   Microsoft trial documents
Microsoft breaks down the details and the language of the final judgment in the antitrust case
See full document

Microsoft disagrees with the government?s findings and argues that any remedy must not be punitive
See full document

Microsoft calls for the "summary rejection" of the government?s breakup proposal
See full document

Microsoft picks apart the government?s call for breakup, saying that the facts of the case don?t support such a "radical step"
See full document

Microsoft offers some alternatives, and suggests timelines for review
See full document

By CNET News.com staff
May 11, 2000, 1:40 p.m. PT

Experts frown on Microsoft solutions
If the software giant shows little contrition for abusing its monopoly, experts are wondering how its recommendations for modifying its behavior can be taken seriously.

Microsoft: We will bend, but not break
update The software giant agrees to immediately accept restrictions on its business practices if a federal judge dismisses a government proposal to break the company in two.

Full text: Breakup "inappropriate"
document The software giant in one of several documents filed to the court calls government plans to break it into two companies "unprecedented and wholly inappropriate."
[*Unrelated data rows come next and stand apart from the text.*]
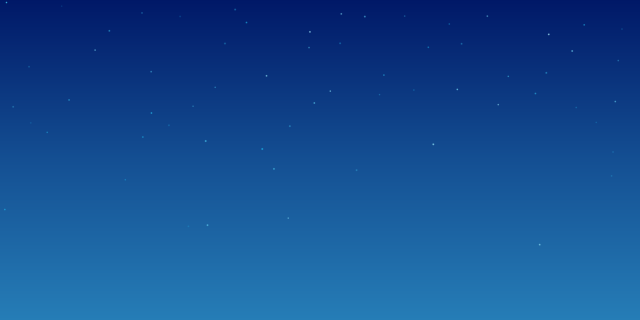
A Shadertoy shader for this background:

```glsl
const vec3 SKY_LOW  = vec3(0.148, 0.490, 0.715);
const vec3 SKY_MID  = vec3(0.078, 0.310, 0.575);
const vec3 SKY_HIGH = vec3(0.000, 0.095, 0.405);
const vec3 STAR_CYAN = vec3(0.10, 0.75, 0.95);
const vec3 STAR_PALE = vec3(0.75, 0.97, 1.00);
const float CELLS_PER_HEIGHT = 8.0;
const float STAR_DENSITY = 0.9;     // share of filled cells in the upper sky
const float STAR_FADE_LOW = 0.1;    // no stars below this height
const float STAR_FADE_HIGH = 0.8;   // full density above this height
const float STAR_RADIUS = 0.0021;   // in canvas heights
const float CELL_MARGIN = 0.05;     // keeps stars whole inside their cells

vec2 hash22(vec2 p) {
    vec3 q = fract(p.xyx * vec3(0.1031, 0.1030, 0.0973));
    q += dot(q, q.yzx + 33.33);
    return fract((q.xx + q.yz) * q.zy);
}

vec3 skyColor(float height) {
    vec3 lower = mix(SKY_LOW, SKY_MID, clamp(height * 2.0, 0.0, 1.0));
    return mix(lower, SKY_HIGH, clamp(height * 2.0 - 1.0, 0.0, 1.0));
}

// One jittered star at most per cell: rgb is its colour, a its coverage
vec4 starLayer(vec2 p, float pixel) {
    vec2 cell = floor(p * CELLS_PER_HEIGHT);
    vec2 jitter = mix(vec2(CELL_MARGIN), vec2(1.0 - CELL_MARGIN), hash22(cell + 7.0));
    vec2 center = (cell + jitter) / CELLS_PER_HEIGHT;
    vec2 chance = hash22(cell + 53.0);
    vec2 look = hash22(cell + 101.0);

    float density = STAR_DENSITY * smoothstep(STAR_FADE_LOW, STAR_FADE_HIGH, center.y);
    float radius = STAR_RADIUS * mix(0.6, 1.0, chance.y);
    float disc = 1.0 - smoothstep(radius - pixel, radius + pixel, length(p - center));
    float brightness = mix(0.25, 1.0, look.x);
    vec3 color = mix(STAR_CYAN, STAR_PALE, look.y * look.x);
    return vec4(color, disc * brightness * step(chance.x, density));
}

void mainImage(out vec4 fragColor, in vec2 fragCoord) {
    vec2 p = fragCoord / iResolution.y;
    vec4 star = starLayer(p, 1.0 / iResolution.y);
    fragColor = vec4(mix(skyColor(p.y), star.rgb, star.a), 1.0);
}
```
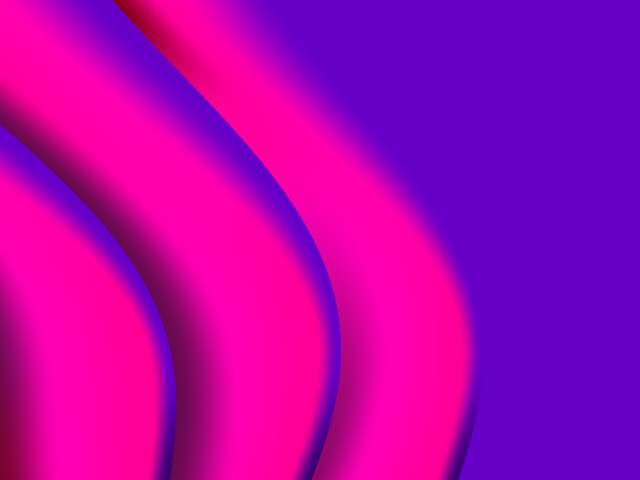
Write a Shadertoy shader that draws this background.

```glsl
// Three overlapping glossy folds in pink and violet, sweeping down a flat violet ground.

const vec3 VIOLET  = vec3(0.40, 0.00, 0.78);
const vec3 MAGENTA = vec3(1.00, 0.00, 0.71);
const vec3 ROSE    = vec3(1.00, 0.00, 0.58);
const vec3 WINE    = vec3(0.40, 0.04, 0.31);
const vec3 EMBER   = vec3(0.52, 0.00, 0.10);

// Edge positions, front to back, at five even heights from top to bottom.
const vec4 EDGE_0 = vec4(-0.694, -0.278, 0.234, 0.608);
const vec4 EDGE_1 = vec4(-0.382, -0.010, 0.469, 0.795);
const vec4 EDGE_2 = vec4(-0.130,  0.241, 0.653, 0.958);
const vec4 EDGE_3 = vec4(-0.021,  0.359, 0.710, 1.009);
const vec4 EDGE_4 = vec4( 0.000,  0.354, 0.649, 0.955);

const float RIM_TOP    = 0.235;  // width of the violet rim at the top
const float RIM_BOTTOM = 0.050;  // and at the bottom
const float RIM_DIM    = 0.45;   // darkening of the rim near the bottom
const vec3 SHADE_WIDTH = vec3(0.135, 0.140, 0.105);

// Quartic through the five edge positions, in Newton form.
vec4 foldEdges(float t) {
    float s = 4.0 * t;
    float b2 = s * (s - 1.0) / 2.0;
    float b3 = b2 * (s - 2.0) / 3.0;
    float b4 = b3 * (s - 3.0) / 4.0;
    return EDGE_0
        + s  * (EDGE_1 - EDGE_0)
        + b2 * (EDGE_2 - 2.0 * EDGE_1 + EDGE_0)
        + b3 * (EDGE_3 - 3.0 * EDGE_2 + 3.0 * EDGE_1 - EDGE_0)
        + b4 * (EDGE_4 - 4.0 * EDGE_3 + 6.0 * EDGE_2 - 4.0 * EDGE_1 + EDGE_0);
}

// Colour at x inside a fold that spans left to right, at depth t from the top.
vec3 foldColor(float x, float left, float right, float t,
               float shadeWidth, float shadeAmount, float ember) {
    float inset = right - x;
    float across = clamp((x - left) / (right - left), 0.0, 1.0);

    // Body: the warmer side moves from left to right on the way down.
    float warm = mix(1.0 - across, across, smoothstep(0.1, 0.7, t));
    vec3 color = mix(MAGENTA, ROSE, smoothstep(0.25, 0.95, warm));

    // Violet rim, broad at the top and thin below.
    float rim = mix(RIM_TOP, RIM_BOTTOM, smoothstep(0.0, 0.75, t));
    color = mix(VIOLET, color, smoothstep(0.12 * rim, rim, inset));
    float dim = (1.0 - smoothstep(0.0, 0.05, inset)) * smoothstep(0.75, 1.0, t);
    color *= 1.0 - RIM_DIM * dim;

    // Shade cast by the fold in front.
    float shade = 1.0 - smoothstep(0.0, shadeWidth, x - left);
    return mix(color, mix(WINE, EMBER, ember), shade * shadeAmount);
}

void mainImage(out vec4 fragColor, in vec2 fragCoord) {
    vec2 p = fragCoord / iResolution.y;
    float t = 1.0 - p.y;
    vec4 edges = foldEdges(t);

    // Shade strength and warmth, front to back.
    float topGlow = 1.0 - smoothstep(0.0, 0.24, t);
    vec3 shadeAmount = vec3(1.0, 1.0, max(topGlow, 0.75 * smoothstep(0.3, 1.0, t)));
    vec3 ember = vec3(0.6 * smoothstep(0.7, 1.0, t), 0.0, 1.0 - smoothstep(0.2, 0.4, t));

    // Paint from back to front.
    vec3 color = VIOLET;
    for (int i = 2; i >= 0; i--) {
        float inset = edges[i + 1] - p.x;
        float soft = fwidth(inset);
        vec3 fold = foldColor(p.x, edges[i], edges[i + 1], t,
                              SHADE_WIDTH[i], shadeAmount[i], ember[i]);
        color = mix(color, fold, smoothstep(-0.5 * soft, 0.5 * soft, inset));
    }
    fragColor = vec4(color, 1.0);
}
```
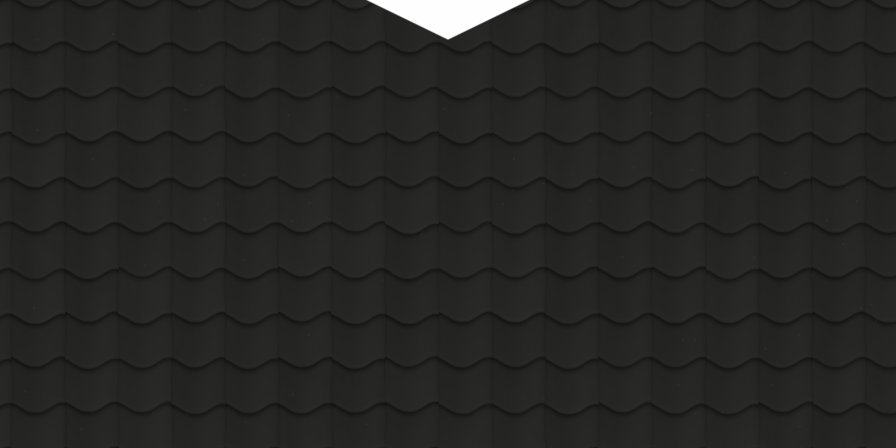
Give the GLSL for this texture, as a WebGL 1 fragment shader.

```glsl
precision highp float;
// Dark roof of wavy pantiles in overlapping rows, with a white wedge cut into the top edge.

uniform vec2 u_resolution;

// All lengths are fractions of the canvas height.
#define TILE_SIZE vec2(0.1191, 0.1006)
#define TILE_ORIGIN vec2(0.026, 0.0782)
#define WAVE_HEIGHT 0.0225
#define LIP_JITTER 0.006
#define SHADOW_DEPTH 0.0085
#define SEAM_WIDTH 0.0028
#define WEDGE_TIP 0.9115
#define WEDGE_SLOPE 0.486
#define WEAR 0.011
#define CLAY vec3(0.148, 0.148, 0.145)
#define WHITE vec3(0.995)

const float TAU = 6.2831853;

float hash(vec2 p) {
  vec3 q = fract(p.xyx * vec3(0.1031, 0.1030, 0.0973));
  q += dot(q, q.yzx + 33.33);
  return fract((q.x + q.y) * q.z);
}

// Distance to the nearest scattered cell point
float cellular(vec2 p) {
  vec2 cell = floor(p);
  float nearest = 2.0;
  for (int y = -1; y <= 1; y++) {
    for (int x = -1; x <= 1; x++) {
      vec2 id = cell + vec2(float(x), float(y));
      vec2 point = id + vec2(hash(id), hash(id + 57.3));
      nearest = min(nearest, length(p - point));
    }
  }
  return nearest;
}

void main() {
  vec2 p = gl_FragCoord.xy / u_resolution.y;
  float pixel = 1.0 / u_resolution.y;

  // Columns, with slightly wandering seams
  float wobble = 0.0012 * sin(p.y * 31.0 + 4.0 * sin(p.x * 5.0));
  float across = (p.x + wobble - TILE_ORIGIN.x) / TILE_SIZE.x;
  float column = floor(across);
  float u = across - column;

  // Wavy lower lip: crest just left of each seam, broad trough mid-tile
  float wave = WAVE_HEIGHT * pow(0.5 + 0.5 * cos(TAU * (u + 0.06)), 1.25);
  float up = (p.y - TILE_ORIGIN.y - wave) / TILE_SIZE.y;
  float nearestLip = floor(up + 0.5);
  up -= (hash(vec2(column, nearestLip) + 11.7) - 0.5) * LIP_JITTER / TILE_SIZE.y;
  float row = floor(up);
  float v = up - row;
  float lip = (up - nearestLip) * TILE_SIZE.y;
  vec2 tile = vec2(column, row);

  // Curved tile face, brighter toward its lower end and right flank
  float tone = 0.007 * (0.5 - v);
  tone += 0.006 * sin(TAU * (u - 0.48));
  tone += 0.009 * (hash(tile + 3.1) - 0.5);

  // Weathered blotches, brushed streaks and fine grain
  vec2 warp = 0.012 * vec2(sin(p.y * 43.0), sin(p.x * 37.0));
  float blotch = cellular((p + warp) * vec2(24.0, 17.0) + hash(tile) * 9.0);
  float grain = cellular(p * 115.0);
  float streak = sin(p.x * 290.0 + 3.0 * sin(p.y * 21.0)) * sin(p.y * 47.0 + p.x * 13.0);
  float worn = 0.4 + smoothstep(0.65, 1.0, hash(tile + 21.9));
  tone += WEAR * worn * (0.55 * (blotch - 0.5) + 0.3 * (grain - 0.5) + 0.08 * streak);

  // Sparse pale flecks
  vec2 fleckCell = floor(p * 30.0);
  vec2 fleckPoint = 0.2 + 0.6 * vec2(hash(fleckCell + 5.0), hash(fleckCell + 8.0));
  float fleck = length(fract(p * 30.0) - fleckPoint) / 30.0;
  tone += 0.025 * step(0.96, hash(fleckCell + 41.0)) * (1.0 - smoothstep(0.001, 0.001 + 1.5 * pixel, fleck));

  // Side overlap: narrow dark seam and soft shade to its right
  float seam = (u - floor(u + 0.5)) * TILE_SIZE.x;
  tone -= 0.015 * exp(-abs(seam) / SEAM_WIDTH);
  tone -= 0.006 * smoothstep(-pixel, pixel, seam) * exp(-max(seam, 0.0) / 0.011);

  // Row overlap: shadow below the lip, rounded rim above it
  float below = 1.0 - smoothstep(-pixel, pixel, lip);
  float depth = max(-lip, 0.0) / SHADOW_DEPTH;
  tone -= below * (0.049 * exp(-depth * depth) + 0.007 * exp(-depth * 0.5));
  float rim = (lip - 0.006) / 0.003;
  tone += (1.0 - below) * 0.008 * exp(-rim * rim);
  tone -= (1.0 - below) * 0.014 * exp(-max(lip, 0.0) / 0.0025);

  // White wedge hanging from the middle of the top edge
  float centre = 0.5 * u_resolution.x / u_resolution.y;
  float wedge = p.y - WEDGE_TIP - WEDGE_SLOPE * abs(p.x - centre);
  wedge /= length(vec2(1.0, WEDGE_SLOPE));
  vec3 colour = mix(CLAY + tone, WHITE, smoothstep(-pixel, pixel, wedge));

  gl_FragColor = vec4(colour, 1.0);
}
```
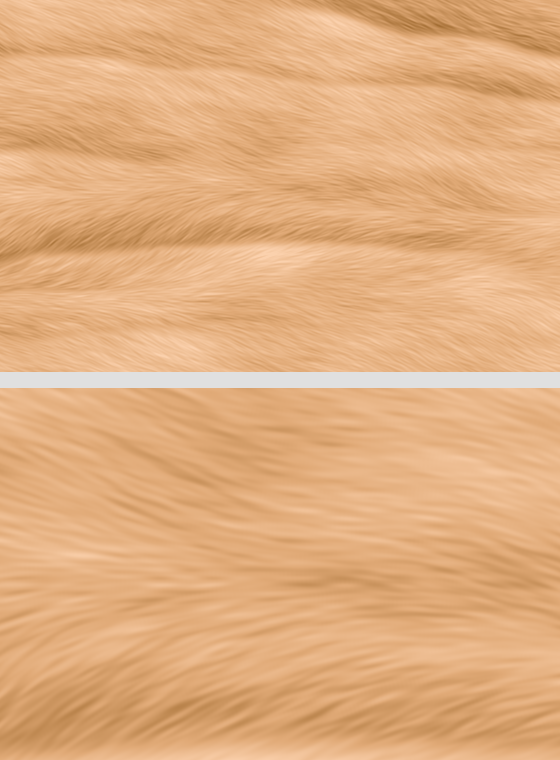
Top: the whole. Bottom: its middle third, enlarged.
A Shadertoy shader for this texture:

```glsl
const vec3 SHADOW_COLOR = vec3(0.64, 0.43, 0.20);
const vec3 COAT_COLOR   = vec3(0.88, 0.665, 0.465);
const vec3 LIGHT_COLOR  = vec3(0.985, 0.82, 0.68);
const float COAT_TONE   = 0.55;   // tone at which COAT_COLOR is reached
const float BASE_TONE   = 0.69;

const float HAIR_FREQ   = 150.0;
const float HAIR_LENGTH = 0.055;
const float HAIR_GAIN   = 0.62;
const float TUFT_FREQ   = 46.0;
const float TUFT_LENGTH = 0.12;
const float TUFT_GAIN   = 0.34;
const int   HAIR_STEPS  = 15;

const float COAT_LEAN   = -0.36;  // hair angle in radians
const float RUFF_LEAN   = 1.05;   // extra lean on the raised lower band
const float LEAN_JITTER = 0.55;
const float CREST_GAIN  = 0.32;
const float MOTTLE_GAIN = 0.26;

// Fold lines: height, slope and curvature along x
const int FOLDS = 8;
const vec3 FOLD_LINE[FOLDS] = vec3[FOLDS](
    vec3(1.115, -0.18, 0.0),   vec3(0.847, -0.04, -0.03),
    vec3(0.585, -0.01, 0.0),   vec3(0.295, 0.13, -0.085),
    vec3(0.215, 0.02, 0.0),    vec3(0.095, 0.02, 0.0),
    vec3(0.66, -0.04, 0.0),    vec3(0.50, -0.06, 0.0));
// Fold shapes: start x, end x, fade width, depth
const vec4 FOLD_SHAPE[FOLDS] = vec4[FOLDS](
    vec4(0.78, 1.9, 0.11, 0.50),   vec4(-0.4, 1.9, 0.055, 0.27),
    vec4(-0.4, 0.50, 0.08, 0.25),  vec4(-0.4, 1.25, 0.085, 0.38),
    vec4(-0.4, 0.42, 0.04, 0.26),  vec4(-0.4, 0.65, 0.07, 0.17),
    vec4(1.15, 1.9, 0.06, 0.18),   vec4(0.75, 1.9, 0.07, 0.13));

vec2 gradientAt(ivec2 cell) {
    uvec2 q = uvec2(cell) * uvec2(1597334673u, 3812015801u);
    uint h = (q.x ^ q.y) * 1597334673u;
    h = (h ^ (h >> 15)) * 2246822519u;
    h ^= h >> 13;
    float angle = float(h & 65535u) * (6.28319 / 65536.0);
    return vec2(cos(angle), sin(angle));
}

float gradientNoise(vec2 p) {
    vec2 cell = floor(p), f = p - cell;
    ivec2 c = ivec2(cell);
    vec2 u = f * f * f * (f * (f * 6.0 - 15.0) + 10.0);
    float a = dot(gradientAt(c), f);
    float b = dot(gradientAt(c + ivec2(1, 0)), f - vec2(1, 0));
    float d = dot(gradientAt(c + ivec2(0, 1)), f - vec2(0, 1));
    float e = dot(gradientAt(c + ivec2(1, 1)), f - vec2(1, 1));
    return mix(mix(a, b, u.x), mix(d, e, u.x), u.y);
}

// Noise smeared along the hair direction, tapered at both ends
float strands(vec2 p, vec2 dir, float freq, float len) {
    float sum = 0.0, total = 0.0;
    for (int i = 0; i < HAIR_STEPS; i++) {
        float t = (float(i) + 0.5) / float(HAIR_STEPS) - 0.5;
        float weight = 0.5 + 0.5 * cos(6.28319 * t);
        sum += weight * gradientNoise((p + dir * t * len) * freq);
        total += weight;
    }
    return sum / total;
}

float hairAngle(vec2 p) {
    float band = (p.y - 0.34) / 0.14;
    float ruff = exp(-band * band) * (1.0 - 0.6 * smoothstep(0.5, 1.3, p.x));
    float jitter = gradientNoise(p * vec2(3.0, 5.0) + 31.0);
    return COAT_LEAN + RUFF_LEAN * ruff + LEAN_JITTER * jitter;
}

// x: shade above the fold lines, y: lit crests below them
vec2 foldLight(vec2 p) {
    vec2 light = vec2(0.0);
    for (int i = 0; i < FOLDS; i++) {
        vec3 line = FOLD_LINE[i];
        vec4 shape = FOLD_SHAPE[i];
        float d = p.y - (line.x + p.x * (line.y + p.x * line.z));
        float span = smoothstep(shape.x - 0.2, shape.x + 0.2, p.x)
                   * (1.0 - smoothstep(shape.y - 0.25, shape.y + 0.25, p.x));
        float soft = 0.005 + 0.14 * shape.z;
        float above = smoothstep(-soft, soft, d);
        float shade = above * exp(-max(d, 0.0) / shape.z);
        float crest = (1.0 - above) * exp(min(d, 0.0) / 0.045);
        light += span * shape.w * vec2(shade, crest);
    }
    return light;
}

void mainImage(out vec4 fragColor, in vec2 fragCoord) {
    vec2 p = fragCoord / iResolution.y;

    // Hair
    float angle = hairAngle(p);
    vec2 dir = vec2(cos(angle), sin(angle));
    float hair = strands(p, dir, HAIR_FREQ, HAIR_LENGTH);
    float tuft = strands(p + 7.3, dir, TUFT_FREQ, TUFT_LENGTH);

    // Folds, with edges broken up by wandering and tufts
    float wander = 0.035 * gradientNoise(p * vec2(4.0, 3.0) + 11.0);
    vec2 folds = foldLight(p + vec2(0.0, wander + 0.035 * tuft + 0.02 * hair));

    // Broad uneven tone
    float mottle = gradientNoise(p * vec2(2.0, 6.0) + 3.7)
                 + 0.7 * gradientNoise(p * vec2(5.0, 15.0) + 19.0);

    float tone = BASE_TONE - folds.x + CREST_GAIN * folds.y + MOTTLE_GAIN * mottle;
    tone += (HAIR_GAIN * hair + TUFT_GAIN * tuft) * (1.0 + 0.8 * folds.x);
    tone = clamp(tone, 0.0, 1.0);

    vec3 color = mix(SHADOW_COLOR, COAT_COLOR, min(tone / COAT_TONE, 1.0));
    color = mix(color, LIGHT_COLOR, max(tone - COAT_TONE, 0.0) / (1.0 - COAT_TONE));
    fragColor = vec4(color, 1.0);
}
```
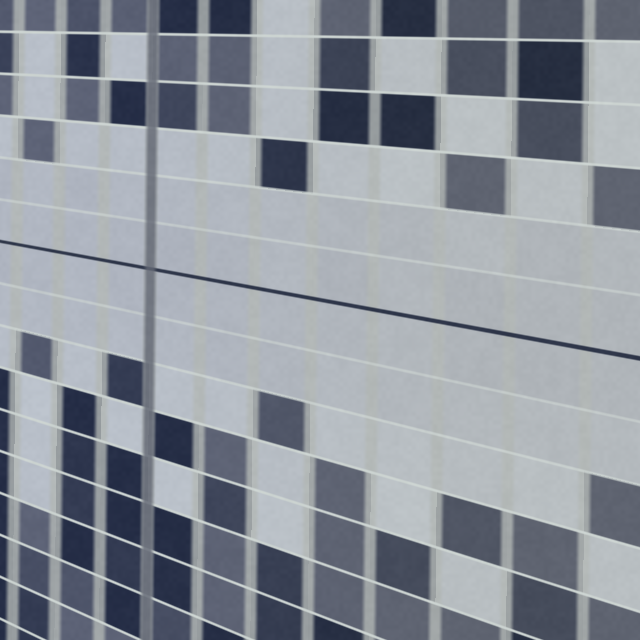
Give the GLSL for this pattern, as a three.js fragment shader.

```glsl
// Mosaic wall in perspective: pale tiles that turn to dark ones away from a level seam.
// A projective map gives column and row coordinates; a golden-ratio sequence spreads the
// dark tiles in each row, and hashes vary their tones. Joints and two dark seams go on top.
varying vec2 vUv;

// Perspective grid, in canvas units
const float COL_START = 0.026;
const float COL_WIDTH = 0.0638;
const float COL_SHRINK = 0.0284;
const float COL_TILT = 0.011;
const vec2 ROW_START = vec2(0.0495, 0.0156);  // offset at left, growth to the right
const vec2 ROW_HEIGHT = vec2(0.0655, 0.0335); // height at left, growth to the right

// Joints and seams
const float SEAM_ROW = 5.0;
const float SEAM_COL = 3.0;
const float ROW_JOINT = 0.0021;
const float COL_JOINT = 0.0092;
const float ROW_SEAM = 0.0030;
const float COL_SEAM = 0.0080;
const float SOFT = 0.0017;
const float COL_SOFT = 0.0045;

// Dark tiles in the four rows from sparse to dense: share, and phase on either side
const float GOLDEN = 0.618034;
const vec4 DARK_SHARE = vec4(0.28, 0.64, 0.62, 0.94);
const vec4 PHASE_ABOVE = vec4(0.93, 0.23, 0.35, 0.12);
const vec4 PHASE_BELOW = vec4(0.97, 0.35, 0.15, 0.04);

// Colours
const vec3 PALE = vec3(0.68, 0.70, 0.72);
const vec3 BRIGHT = vec3(0.74, 0.765, 0.775);
const vec3 NAVY = vec3(0.15, 0.18, 0.25);
const vec3 SLATE = vec3(0.37, 0.39, 0.44);
const vec3 GROUT = vec3(0.70, 0.72, 0.71);
const vec3 ROW_LINE = vec3(0.80, 0.83, 0.82);
const vec3 ROW_SEAM_COLOR = vec3(0.15, 0.18, 0.26);
const vec3 COL_SEAM_COLOR = vec3(0.38, 0.40, 0.45);
const vec3 COOL_TINT = vec3(-0.005, -0.002, 0.025);
const float GRAIN = 0.03;

float hash(vec2 p) {
  vec3 q = fract(vec3(p.xyx) * 0.1031);
  q += dot(q, q.yzx + 33.33);
  return fract((q.x + q.y) * q.z);
}

float noise(vec2 p) {
  vec2 i = floor(p);
  vec2 f = fract(p);
  f = f * f * (3.0 - 2.0 * f);
  return mix(mix(hash(i), hash(i + vec2(1.0, 0.0)), f.x),
             mix(hash(i + vec2(0.0, 1.0)), hash(i + vec2(1.0, 1.0)), f.x), f.y);
}

// Coverage of a line of given half width at distance d
float stroke(float d, float halfWidth, float soft) {
  return 1.0 - smoothstep(halfWidth - soft, halfWidth + soft, abs(d));
}

// 1 for a dark tile, 0 for a pale one; ring counts rows away from the seam
float isDark(vec2 cell, float ring) {
  vec4 pick = vec4(equal(vec4(ring), vec4(2.0, 3.0, 4.0, 5.0)));
  vec4 phases = cell.y < SEAM_ROW ? PHASE_ABOVE : PHASE_BELOW;
  float share = ring > 5.5 ? 1.1 : dot(pick, DARK_SHARE);
  float order = fract(cell.x * GOLDEN - dot(pick, phases));
  return 1.0 - step(share, order);
}

vec3 tileColor(vec2 cell, float ring) {
  float tone = hash(cell + 23.0);
  float sparse = 1.0 - smoothstep(2.0, 4.0, ring);
  vec3 dark = mix(NAVY, SLATE, smoothstep(0.4, 0.85, tone + 0.25 * sparse));
  vec3 pale = mix(PALE, BRIGHT, 0.65 * smoothstep(0.5, 2.5, ring) + 0.35 * tone);
  return mix(pale, dark, isDark(cell, ring));
}

void main() {
  vec2 p = vec2(vUv.x, 1.0 - vUv.y);

  // Grid coordinates and local cell size
  float along = p.x - COL_START + COL_TILT * (p.y - 0.39);
  float col = along / (COL_WIDTH + COL_SHRINK * along);
  float shrink = 1.0 - COL_SHRINK * col;
  float rowHeight = ROW_HEIGHT.x + ROW_HEIGHT.y * p.x;
  float row = (p.y - ROW_START.x - ROW_START.y * p.x) / rowHeight;
  vec2 grid = vec2(col, row);
  vec2 size = vec2(COL_WIDTH / (shrink * shrink), rowHeight);

  // Tiles, with a cooler cast at the left
  vec2 cell = floor(grid);
  float ring = abs(cell.y + 0.5 - SEAM_ROW) - 0.5;
  vec3 color = tileColor(cell, ring);
  color += COOL_TINT * (1.0 - smoothstep(0.1, 0.8, p.x));

  // Joints: soft upright ones, crisp level ones
  vec2 nearest = floor(grid + 0.5);
  vec2 joint = (grid - nearest) * size;
  vec3 grout = mix(GROUT, color, 0.2);
  color = mix(color, grout, stroke(joint.x, COL_JOINT, COL_SOFT));
  float crisp = mix(0.65, 1.0, smoothstep(1.0, 3.0, abs(nearest.y - SEAM_ROW)));
  color = mix(color, ROW_LINE, crisp * stroke(joint.y, ROW_JOINT, SOFT));

  // Seams between panels
  float levelSeam = (row - SEAM_ROW) * size.y;
  float uprightSeam = (col - SEAM_COL) * size.x;
  float seamWidth = ROW_SEAM * mix(0.8, 1.2, p.x);
  color = mix(color, ROW_SEAM_COLOR, 0.95 * stroke(levelSeam, seamWidth, SOFT));
  color = mix(color, COL_SEAM_COLOR, 0.8 * stroke(uprightSeam, COL_SEAM, COL_SOFT));

  // Fine mottling
  color += GRAIN * (0.6 * noise(p * 150.0) + 0.4 * noise(p * 45.0) - 0.5);
  gl_FragColor = vec4(color, 1.0);
}
```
Stock price keeps clouds over Redmond
update Microsoft stock sinks near a 52-week low at the same time it rejects the government breakup proposal and offers its own plan to address antitrust concerns.

Microsoft likely to win delay in antitrust case
The judge in the software giant's antitrust case probably will have to give the company at least some of the time it asked for to prepare its defense.

previous coverage
Klein: Microsoft used monopoly "tricks"
update The Justice Department's top trustbuster says Microsoft's anti-competitive actions were not invented for the New Economy but instead relied on "time-tested tricks" of monopolists.

Government to judge: Break up Microsoft
update The Justice Department and several states ask a federal judge to break Microsoft into two companies to prevent it from further abusing its monopoly position in the software market.

Industry views breakup as too little, too late
news analysis Many in the high-tech industry view the proposal as ineffective at best and, at worst, an ill-conceived action that addresses obsolete issues.

The trial basics: Key questions and players
Q&A After more than 18 months in and out of the courts, it may be getting a little tough to keep track of the Microsoft antitrust trial.